I tried to write last week. In an effort to get all my thoughts out of my head, I poured it out and I typed. Then I cried and typed some more, but I didn’t have the courage to press “Publish.”
Every word was dark. I couldn’t find a way to wrap it up neatly with encouragement and inspiration, because there wasn’t any to be found.
I was lost in the wild of mothering.
It went a little like this:
This morning before my eyes had even opened I knew what kind of a day I would have. My chest had that familiar feeling, as though the weight of yesterday hadn’t dispelled away into the night as it should. It had settled instead. When I willed my eyes to open I looked right down into my baby’s, beaming her happiness up into my haze.
She is four months old today.

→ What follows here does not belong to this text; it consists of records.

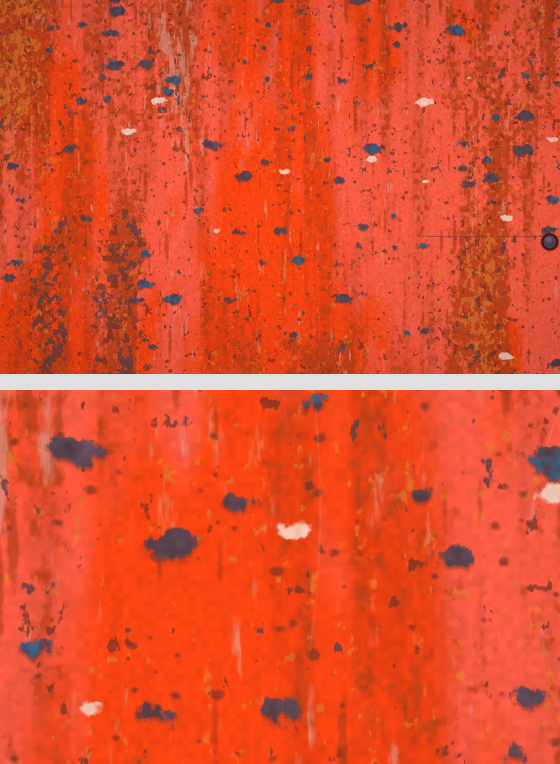
Top: the whole. Bottom: its middle third, enlarged.
This texture is drawn by a WebGL 1 fragment shader. Its source:

```glsl
precision highp float;
uniform vec2 u_resolution;

#define CORAL vec3(0.96, 0.35, 0.26)
#define SCARLET vec3(0.96, 0.26, 0.07)
#define RUST vec3(0.73, 0.25, 0.10)
#define UMBER vec3(0.50, 0.21, 0.15)
#define OCHRE vec3(0.87, 0.46, 0.17)
#define CHALK vec3(0.85, 0.56, 0.50)
#define SLATE vec3(0.30, 0.27, 0.34)
#define BLUE vec3(0.17, 0.36, 0.50)
#define WEAR 0.24
#define CHIP_DENSITY 0.20
#define PIT_DENSITY 0.14

float hash(vec2 p) {
  vec3 q = fract(p.xyx * 0.1031);
  q += dot(q, q.yzx + 33.33);
  return fract((q.x + q.y) * q.z);
}

float noise(vec2 p) {
  vec2 i = floor(p), f = fract(p);
  f = f * f * (3.0 - 2.0 * f);
  return mix(mix(hash(i), hash(i + vec2(1, 0)), f.x),
             mix(hash(i + vec2(0, 1)), hash(i + vec2(1, 1)), f.x), f.y);
}

float fbm(vec2 p) {
  float sum = 0.0, gain = 0.5, total = 0.0;
  for (int i = 0; i < 4; i++) {
    sum += gain * noise(p);
    total += gain;
    gain *= 0.6;
    p = mat2(1.9, 0.3, -0.3, 1.9) * p + 17.3;
  }
  return sum / total;
}

float band(float x, float centre, float width) {
  float d = (x - centre) / width;
  return exp(-d * d);
}

// Cellular scatter of ragged ellipses: x is coverage, y a random tone
vec2 flakes(vec2 p, vec2 cell, float density, float rough, float soft) {
  vec2 home = floor(p / cell);
  float nearest = 9.0, tone = 0.0;
  for (int j = -1; j <= 1; j++)
    for (int i = -1; i <= 1; i++) {
      vec2 id = home + vec2(i, j) + 71.0;
      vec2 jitter = vec2(hash(id), hash(id + 57.3));
      vec2 centre = (id - 71.0 + 0.2 + 0.6 * jitter) * cell;
      vec2 size = cell * mix(0.08, 0.32, pow(hash(id + 11.3), 2.0));
      float clump = 2.0 * noise(id * 0.37) * mix(0.6, 1.25, centre.y);
      float d = (length((p - centre) / size) - 1.0) * min(size.x, size.y);
      if (hash(id + 31.7) < density * clump && d < nearest) {
        nearest = d;
        tone = hash(id + 83.1);
      }
    }
  nearest += rough * (fbm(p * 95.0) - 0.5);
  return vec2(1.0 - smoothstep(-soft, soft, nearest), tone);
}

// Long faint arcs scraped into the paint
float scratches(vec2 p, float soft) {
  float mark = 0.0;
  for (int i = 0; i < 7; i++) {
    float k = float(i);
    vec2 q = p - vec2(1.45 * hash(vec2(k, 3.0)), hash(vec2(k, 9.0)));
    float x = q.x + (hash(vec2(k, 5.0)) - 0.4) * q.y + 0.6 * q.y * q.y;
    float line = 1.0 - smoothstep(0.0, soft, abs(x));
    mark += line * (1.0 - smoothstep(0.08, 0.17, abs(q.y)));
  }
  return min(mark, 1.0) * noise(p * 40.0);
}

void main() {
  vec2 p = gl_FragCoord.xy / u_resolution.y;
  float soft = max(0.0021, 0.7 / u_resolution.y);
  float x = p.x + 0.012 * sin(9.0 * p.y) + 0.05 * (fbm(p * 9.0) - 0.5);
  float y = p.y + 0.2 * (fbm(p * vec2(14.0, 5.0)) - 0.5);
  float high = smoothstep(0.45, 0.75, y), low = 1.0 - smoothstep(0.32, 0.55, y);

  // Paint: coral over scarlet, with soft vertical shading
  float grit = fbm(p * vec2(85.0, 70.0));
  float streak = fbm(vec2(p.x * 34.0, p.y * 2.2));
  float glow = (band(x, 0.2, 0.3) + band(x, 0.78, 0.22)) * (1.0 - p.y);
  float warmth = fbm(p * vec2(6.0, 2.0) + 4.0) + 0.30 * glow - 0.13;
  vec3 color = mix(CORAL, SCARLET, smoothstep(0.44, 0.62, warmth));
  color *= mix(0.93, 1.01, smoothstep(0.3, 0.6, 1.0 - streak));

  // Worn columns
  float yellowed = band(x, 0.05, 0.085) * high + 0.8 * band(x, 1.30, 0.06) * low;
  float charred = band(x, 0.14, 0.045) * low + band(x, 0.335, 0.06) * low;
  float bleached = band(x, 0.48, 0.055) * high;
  float browned = 0.8 * band(x, 1.30, 0.10) + 0.7 * band(x, 1.46, 0.09) * high
    + band(x, 0.85, 0.13) * (1.0 - smoothstep(0.05, 0.17, y)) + 0.4 * band(x, 0.40, 0.16) * high;
  float wear = yellowed + charred + browned + 0.5 * bleached;

  // Rust stain, ochre bloom, pale film and dark crust
  float field = 0.5 * grit + 0.5 * streak + WEAR * wear;
  color = mix(color, RUST, 0.85 * smoothstep(0.55, 0.72, field));
  float bloom = fbm(p * vec2(95.0, 70.0) + 31.0);
  color = mix(color, OCHRE, 0.7 * smoothstep(0.68, 0.80, bloom + 0.20 * yellowed + 0.06 * wear));
  float film = fbm(p * vec2(80.0, 18.0) + 8.0);
  color = mix(color, CHALK, 0.7 * smoothstep(0.66, 0.90, film + 0.30 * bleached));
  float crust = fbm(p * vec2(75.0, 55.0) + 63.0);
  vec3 crustColor = mix(UMBER, SLATE, 0.7 * smoothstep(0.5, 0.75, noise(p * 30.0)));
  color = mix(color, crustColor, 0.8 * smoothstep(0.70, 0.79, crust + 0.19 * charred + 0.08 * wear));

  // Narrow runs, small pits and scrapes
  vec2 runs = flakes(p, vec2(0.018, 0.15), 0.16, 0.005, soft);
  color = mix(color, RUST * 0.85, 0.55 * runs.x);
  vec2 pits = flakes(p, vec2(0.018, 0.015), PIT_DENSITY, 0.006, soft);
  color = mix(color, mix(UMBER, OCHRE, step(0.75, pits.y)), 0.75 * pits.x);
  color = mix(color, CHALK, 0.35 * scratches(p, soft));

  // Chips down to the old coat, each with a rusty rim
  vec2 chipCell = vec2(0.085, 0.045);
  vec2 chips = flakes(p, chipCell, CHIP_DENSITY, 0.020, soft);
  vec2 rim = flakes(p + vec2(0.0, 0.003), chipCell, CHIP_DENSITY, 0.020, 0.004);
  color = mix(color, UMBER, 0.6 * rim.x);
  vec3 coat = mix(SLATE, BLUE, step(0.65, chips.y) * smoothstep(0.35, 0.6, grit));
  color = mix(color, coat * (0.75 + 0.5 * grit), 0.85 * chips.x);
  vec2 bare = flakes(p + 5.0, vec2(0.07, 0.035), 0.003, 0.012, soft);
  color = mix(color, vec3(0.95, 0.84, 0.78), 0.85 * bare.x);

  // Hairline crack and bolt at the right
  float crack = 1.0 - smoothstep(0.0, soft, abs(p.y - 0.367));
  color = mix(color, UMBER, 0.7 * crack * smoothstep(1.12, 1.15, p.x) * step(0.4, noise(p * 35.0)));
  vec2 b = p - vec2(1.47, 0.353);
  float r = length(b);
  color = mix(color, UMBER * 0.5, 1.0 - smoothstep(0.020, 0.027, r));
  vec3 steel = mix(SLATE, CHALK, 0.4 * (1.0 - smoothstep(0.0, 0.014, length(b - vec2(-0.003, 0.006)))));
  color = mix(color, steel, 1.0 - smoothstep(0.017 - soft, 0.017 + soft, r));

  // Fine grain and darker edges
  color *= 0.95 + 0.10 * noise(p * 170.0);
  vec2 edge = gl_FragCoord.xy / u_resolution - 0.5;
  color *= 1.02 - 0.32 * dot(edge, edge);
  gl_FragColor = vec4(color, 1.0);
}
```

I have now nurtured three human beings through each of their first four months on earth. An entire year of my existence – nurturing and sustaining brand new life. This should convince me that I am qualified.
So why, why is it crowding in on me today, this paralysis of my lungs?
I try to think back to when my second child was four months old, and close my eyes a bit tighter to seven years ago, remembering my firstborn. Journeying back that far is like navigating down a long and darkened hallway, shrouded in shadows, but familiar enough that I manage to make it through with only a stub of my toe into a doorframe. Slowly, the memories spread over me, like fog rolling over in the morning. Four months old…
Four months is just long enough for the exhaustion to have seeped into your bones. It is just long enough for the neglected bathroom floors to have built up enough filth to finally repulse you. Four months is just the right time to try to throw your favorite springy, peach-colored top on, and just enough time for the tears of shame to fill your eyes when you find it still doesn’t fit. Four months is all it takes to fall completely in love with someone, so much so, that the depths of the fall can overtake you. It is just long enough to have been treading with all your might to keep afloat in whirlpool; just long enough to entertain the idea of sinking.
Four months is exactly the amount of time I require to figure out I’m drowning.
And today, right on cue, I awoke and couldn’t find the air.
Yes, I remember now; four months is exactly when my postpartum sinks in. Sinks me.
And yet, all week I managed to keep going. I awoke and clothed, fed and nursed, moved our things in-and-out from the washer to the dryer, moved my children in-and-out from our home and to the car and to the park and back again. I cooked and bathed and rocked and sang. What other choice did I have?
But all along, I felt lost in the wild. Each night I prayed that I would wake and embrace the newness of the day. Yet nothing feels new when you are wandering; it only feels foreign.
It wasn’t until we were driving through Central Texas, heading to celebrate Easter with our family, that I began to feel reprieve.
Up and down the highways, the wildflowers are in bloom. Bluebonnets, Indian Paintbrush, and Buttercups blanket the vibrant, green grasses with bursts of purples, pinks and blue. It has always fascinated me, the way that their explosions of color along the interstate can restore even the busiest, most industrial of places to wilderness again. A stretch of pavement infiltrated by billboards and semi trucks, strip malls and gas stations, and millions of people rushing, somehow becomes softer, purer, simply by their presence.
Mesmerized by the patches of blossoms blending into a sea of reverence as we sped by, I realized why wildflowers hold such a dear space in my heart: they are wondrous for blooming in the most complicated of places. Untamed, neglected, yet thriving — steadfast in their refusal to be extinguished by the hurriedness of the world.
They are not beautiful in spite of their wildness; their wildness is what makes them beautiful.
The bluebonnets bled together even more deeply as the tears filled my weary eyes.
I am wildflower. Persistent in growing in the most complicated of places.
Dear mama who feels lost, you are a wildflower, too.
And in this season of motherhood, this springtime where our worlds are teeming with life, we must not be lost to the wildness of the growth; we are called to rise up and blossom.
And above all, we must believe in the sacred beauty of the wild.